▸ **ACTIVITY**:
Give back the lines below exactly, but do not include any pictures.

▸ **DATASET ENTRIES**:

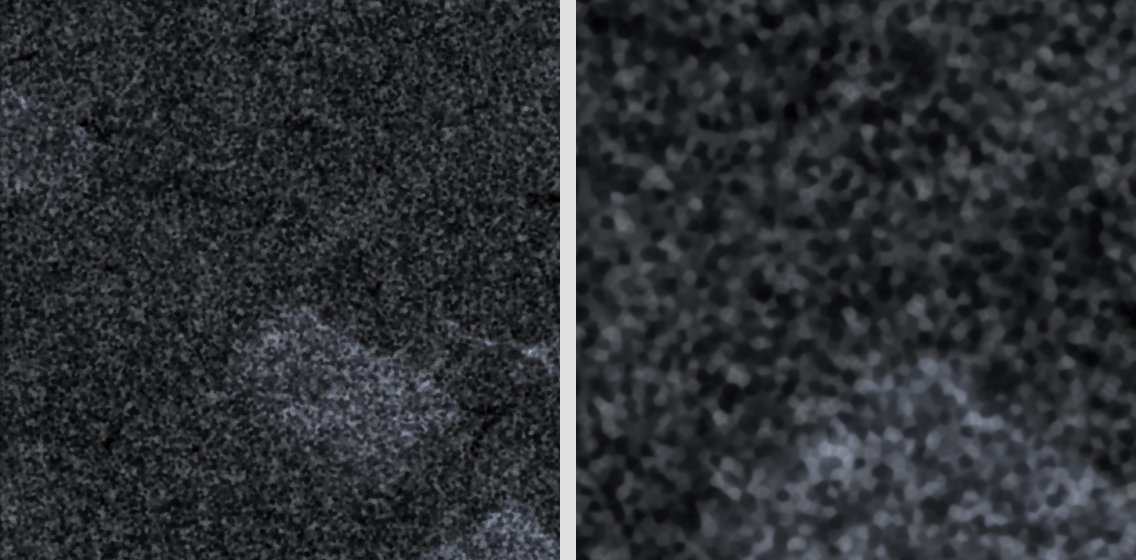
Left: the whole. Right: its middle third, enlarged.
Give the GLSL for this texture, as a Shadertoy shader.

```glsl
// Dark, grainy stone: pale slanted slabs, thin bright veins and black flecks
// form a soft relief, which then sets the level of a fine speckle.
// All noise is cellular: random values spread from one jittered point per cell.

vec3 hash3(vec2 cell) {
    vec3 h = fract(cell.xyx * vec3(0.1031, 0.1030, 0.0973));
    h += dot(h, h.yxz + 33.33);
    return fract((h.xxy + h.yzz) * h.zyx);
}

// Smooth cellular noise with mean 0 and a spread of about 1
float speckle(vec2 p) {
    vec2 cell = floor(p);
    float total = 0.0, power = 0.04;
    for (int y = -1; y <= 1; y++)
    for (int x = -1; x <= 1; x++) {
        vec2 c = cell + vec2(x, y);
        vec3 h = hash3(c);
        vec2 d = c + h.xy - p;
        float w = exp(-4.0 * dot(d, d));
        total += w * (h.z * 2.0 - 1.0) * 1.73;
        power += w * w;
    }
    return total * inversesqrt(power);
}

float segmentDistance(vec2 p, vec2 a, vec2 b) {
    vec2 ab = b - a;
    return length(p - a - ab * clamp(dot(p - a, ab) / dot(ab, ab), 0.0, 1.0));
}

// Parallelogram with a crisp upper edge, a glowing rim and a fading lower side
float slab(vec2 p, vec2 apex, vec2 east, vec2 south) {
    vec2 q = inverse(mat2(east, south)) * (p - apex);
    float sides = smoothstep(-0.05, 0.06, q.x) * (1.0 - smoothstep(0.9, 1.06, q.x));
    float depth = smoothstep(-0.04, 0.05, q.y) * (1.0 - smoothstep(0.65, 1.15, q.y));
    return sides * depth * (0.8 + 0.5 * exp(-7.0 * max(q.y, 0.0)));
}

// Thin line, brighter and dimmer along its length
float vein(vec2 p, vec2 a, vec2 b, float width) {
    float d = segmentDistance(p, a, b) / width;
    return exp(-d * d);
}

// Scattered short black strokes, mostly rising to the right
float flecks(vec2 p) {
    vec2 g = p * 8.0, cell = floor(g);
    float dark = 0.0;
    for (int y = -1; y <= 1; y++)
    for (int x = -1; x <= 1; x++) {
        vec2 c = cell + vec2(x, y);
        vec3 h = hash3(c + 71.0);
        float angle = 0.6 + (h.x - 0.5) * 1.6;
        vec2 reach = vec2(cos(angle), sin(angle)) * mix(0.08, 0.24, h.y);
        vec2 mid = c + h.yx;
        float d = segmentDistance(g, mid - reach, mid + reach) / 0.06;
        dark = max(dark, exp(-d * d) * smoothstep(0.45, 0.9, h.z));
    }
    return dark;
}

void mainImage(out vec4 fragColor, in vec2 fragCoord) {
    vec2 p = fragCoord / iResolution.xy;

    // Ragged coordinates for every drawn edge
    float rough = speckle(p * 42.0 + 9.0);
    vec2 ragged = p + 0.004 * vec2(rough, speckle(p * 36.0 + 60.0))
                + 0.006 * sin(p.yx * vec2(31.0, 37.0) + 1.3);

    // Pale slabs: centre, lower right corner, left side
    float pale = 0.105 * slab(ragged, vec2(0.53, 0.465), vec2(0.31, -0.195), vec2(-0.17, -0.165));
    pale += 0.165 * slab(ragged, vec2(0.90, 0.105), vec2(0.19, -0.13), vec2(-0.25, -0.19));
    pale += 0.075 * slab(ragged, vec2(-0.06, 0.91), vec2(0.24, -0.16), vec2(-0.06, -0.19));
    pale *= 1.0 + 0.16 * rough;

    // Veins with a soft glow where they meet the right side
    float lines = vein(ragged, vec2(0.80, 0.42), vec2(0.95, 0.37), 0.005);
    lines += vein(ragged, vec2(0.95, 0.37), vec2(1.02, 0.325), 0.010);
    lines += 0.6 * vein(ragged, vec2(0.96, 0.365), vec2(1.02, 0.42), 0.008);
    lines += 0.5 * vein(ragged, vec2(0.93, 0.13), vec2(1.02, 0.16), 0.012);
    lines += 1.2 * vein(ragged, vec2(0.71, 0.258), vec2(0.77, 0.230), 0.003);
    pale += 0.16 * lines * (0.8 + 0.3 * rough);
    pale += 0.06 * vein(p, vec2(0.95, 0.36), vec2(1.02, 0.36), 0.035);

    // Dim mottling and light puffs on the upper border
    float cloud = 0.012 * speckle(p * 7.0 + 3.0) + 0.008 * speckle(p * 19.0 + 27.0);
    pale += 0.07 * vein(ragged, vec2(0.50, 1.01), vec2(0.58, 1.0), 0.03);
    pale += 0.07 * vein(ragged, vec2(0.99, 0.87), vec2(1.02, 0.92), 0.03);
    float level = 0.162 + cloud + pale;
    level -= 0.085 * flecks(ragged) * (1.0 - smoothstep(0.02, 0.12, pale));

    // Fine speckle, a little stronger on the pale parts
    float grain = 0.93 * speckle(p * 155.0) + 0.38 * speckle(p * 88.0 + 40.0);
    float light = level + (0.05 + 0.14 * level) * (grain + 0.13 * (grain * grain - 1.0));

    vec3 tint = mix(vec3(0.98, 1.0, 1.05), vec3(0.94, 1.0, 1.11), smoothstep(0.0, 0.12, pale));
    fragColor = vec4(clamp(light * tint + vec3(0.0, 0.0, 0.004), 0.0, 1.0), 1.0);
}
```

▸ **EXERCISE OUTPUT**:
Left: the whole. Right: its middle third, enlarged.
Give the GLSL for this texture, as a Shadertoy shader.

```glsl
// Dark, grainy stone: pale slanted slabs, thin bright veins and black flecks
// form a soft relief, which then sets the level of a fine speckle.
// All noise is cellular: random values spread from one jittered point per cell.

vec3 hash3(vec2 cell) {
    vec3 h = fract(cell.xyx * vec3(0.1031, 0.1030, 0.0973));
    h += dot(h, h.yxz + 33.33);
    return fract((h.xxy + h.yzz) * h.zyx);
}

// Smooth cellular noise with mean 0 and a spread of about 1
float speckle(vec2 p) {
    vec2 cell = floor(p);
    float total = 0.0, power = 0.04;
    for (int y = -1; y <= 1; y++)
    for (int x = -1; x <= 1; x++) {
        vec2 c = cell + vec2(x, y);
        vec3 h = hash3(c);
        vec2 d = c + h.xy - p;
        float w = exp(-4.0 * dot(d, d));
        total += w * (h.z * 2.0 - 1.0) * 1.73;
        power += w * w;
    }
    return total * inversesqrt(power);
}

float segmentDistance(vec2 p, vec2 a, vec2 b) {
    vec2 ab = b - a;
    return length(p - a - ab * clamp(dot(p - a, ab) / dot(ab, ab), 0.0, 1.0));
}

// Parallelogram with a crisp upper edge, a glowing rim and a fading lower side
float slab(vec2 p, vec2 apex, vec2 east, vec2 south) {
    vec2 q = inverse(mat2(east, south)) * (p - apex);
    float sides = smoothstep(-0.05, 0.06, q.x) * (1.0 - smoothstep(0.9, 1.06, q.x));
    float depth = smoothstep(-0.04, 0.05, q.y) * (1.0 - smoothstep(0.65, 1.15, q.y));
    return sides * depth * (0.8 + 0.5 * exp(-7.0 * max(q.y, 0.0)));
}

// Thin line, brighter and dimmer along its length
float vein(vec2 p, vec2 a, vec2 b, float width) {
    float d = segmentDistance(p, a, b) / width;
    return exp(-d * d);
}

// Scattered short black strokes, mostly rising to the right
float flecks(vec2 p) {
    vec2 g = p * 8.0, cell = floor(g);
    float dark = 0.0;
    for (int y = -1; y <= 1; y++)
    for (int x = -1; x <= 1; x++) {
        vec2 c = cell + vec2(x, y);
        vec3 h = hash3(c + 71.0);
        float angle = 0.6 + (h.x - 0.5) * 1.6;
        vec2 reach = vec2(cos(angle), sin(angle)) * mix(0.08, 0.24, h.y);
        vec2 mid = c + h.yx;
        float d = segmentDistance(g, mid - reach, mid + reach) / 0.06;
        dark = max(dark, exp(-d * d) * smoothstep(0.45, 0.9, h.z));
    }
    return dark;
}

void mainImage(out vec4 fragColor, in vec2 fragCoord) {
    vec2 p = fragCoord / iResolution.xy;

    // Ragged coordinates for every drawn edge
    float rough = speckle(p * 42.0 + 9.0);
    vec2 ragged = p + 0.004 * vec2(rough, speckle(p * 36.0 + 60.0))
                + 0.006 * sin(p.yx * vec2(31.0, 37.0) + 1.3);

    // Pale slabs: centre, lower right corner, left side
    float pale = 0.105 * slab(ragged, vec2(0.53, 0.465), vec2(0.31, -0.195), vec2(-0.17, -0.165));
    pale += 0.165 * slab(ragged, vec2(0.90, 0.105), vec2(0.19, -0.13), vec2(-0.25, -0.19));
    pale += 0.075 * slab(ragged, vec2(-0.06, 0.91), vec2(0.24, -0.16), vec2(-0.06, -0.19));
    pale *= 1.0 + 0.16 * rough;

    // Veins with a soft glow where they meet the right side
    float lines = vein(ragged, vec2(0.80, 0.42), vec2(0.95, 0.37), 0.005);
    lines += vein(ragged, vec2(0.95, 0.37), vec2(1.02, 0.325), 0.010);
    lines += 0.6 * vein(ragged, vec2(0.96, 0.365), vec2(1.02, 0.42), 0.008);
    lines += 0.5 * vein(ragged, vec2(0.93, 0.13), vec2(1.02, 0.16), 0.012);
    lines += 1.2 * vein(ragged, vec2(0.71, 0.258), vec2(0.77, 0.230), 0.003);
    pale += 0.16 * lines * (0.8 + 0.3 * rough);
    pale += 0.06 * vein(p, vec2(0.95, 0.36), vec2(1.02, 0.36), 0.035);

    // Dim mottling and light puffs on the upper border
    float cloud = 0.012 * speckle(p * 7.0 + 3.0) + 0.008 * speckle(p * 19.0 + 27.0);
    pale += 0.07 * vein(ragged, vec2(0.50, 1.01), vec2(0.58, 1.0), 0.03);
    pale += 0.07 * vein(ragged, vec2(0.99, 0.87), vec2(1.02, 0.92), 0.03);
    float level = 0.162 + cloud + pale;
    level -= 0.085 * flecks(ragged) * (1.0 - smoothstep(0.02, 0.12, pale));

    // Fine speckle, a little stronger on the pale parts
    float grain = 0.93 * speckle(p * 155.0) + 0.38 * speckle(p * 88.0 + 40.0);
    float light = level + (0.05 + 0.14 * level) * (grain + 0.13 * (grain * grain - 1.0));

    vec3 tint = mix(vec3(0.98, 1.0, 1.05), vec3(0.94, 1.0, 1.11), smoothstep(0.0, 0.12, pale));
    fragColor = vec4(clamp(light * tint + vec3(0.0, 0.0, 0.004), 0.0, 1.0), 1.0);
}
```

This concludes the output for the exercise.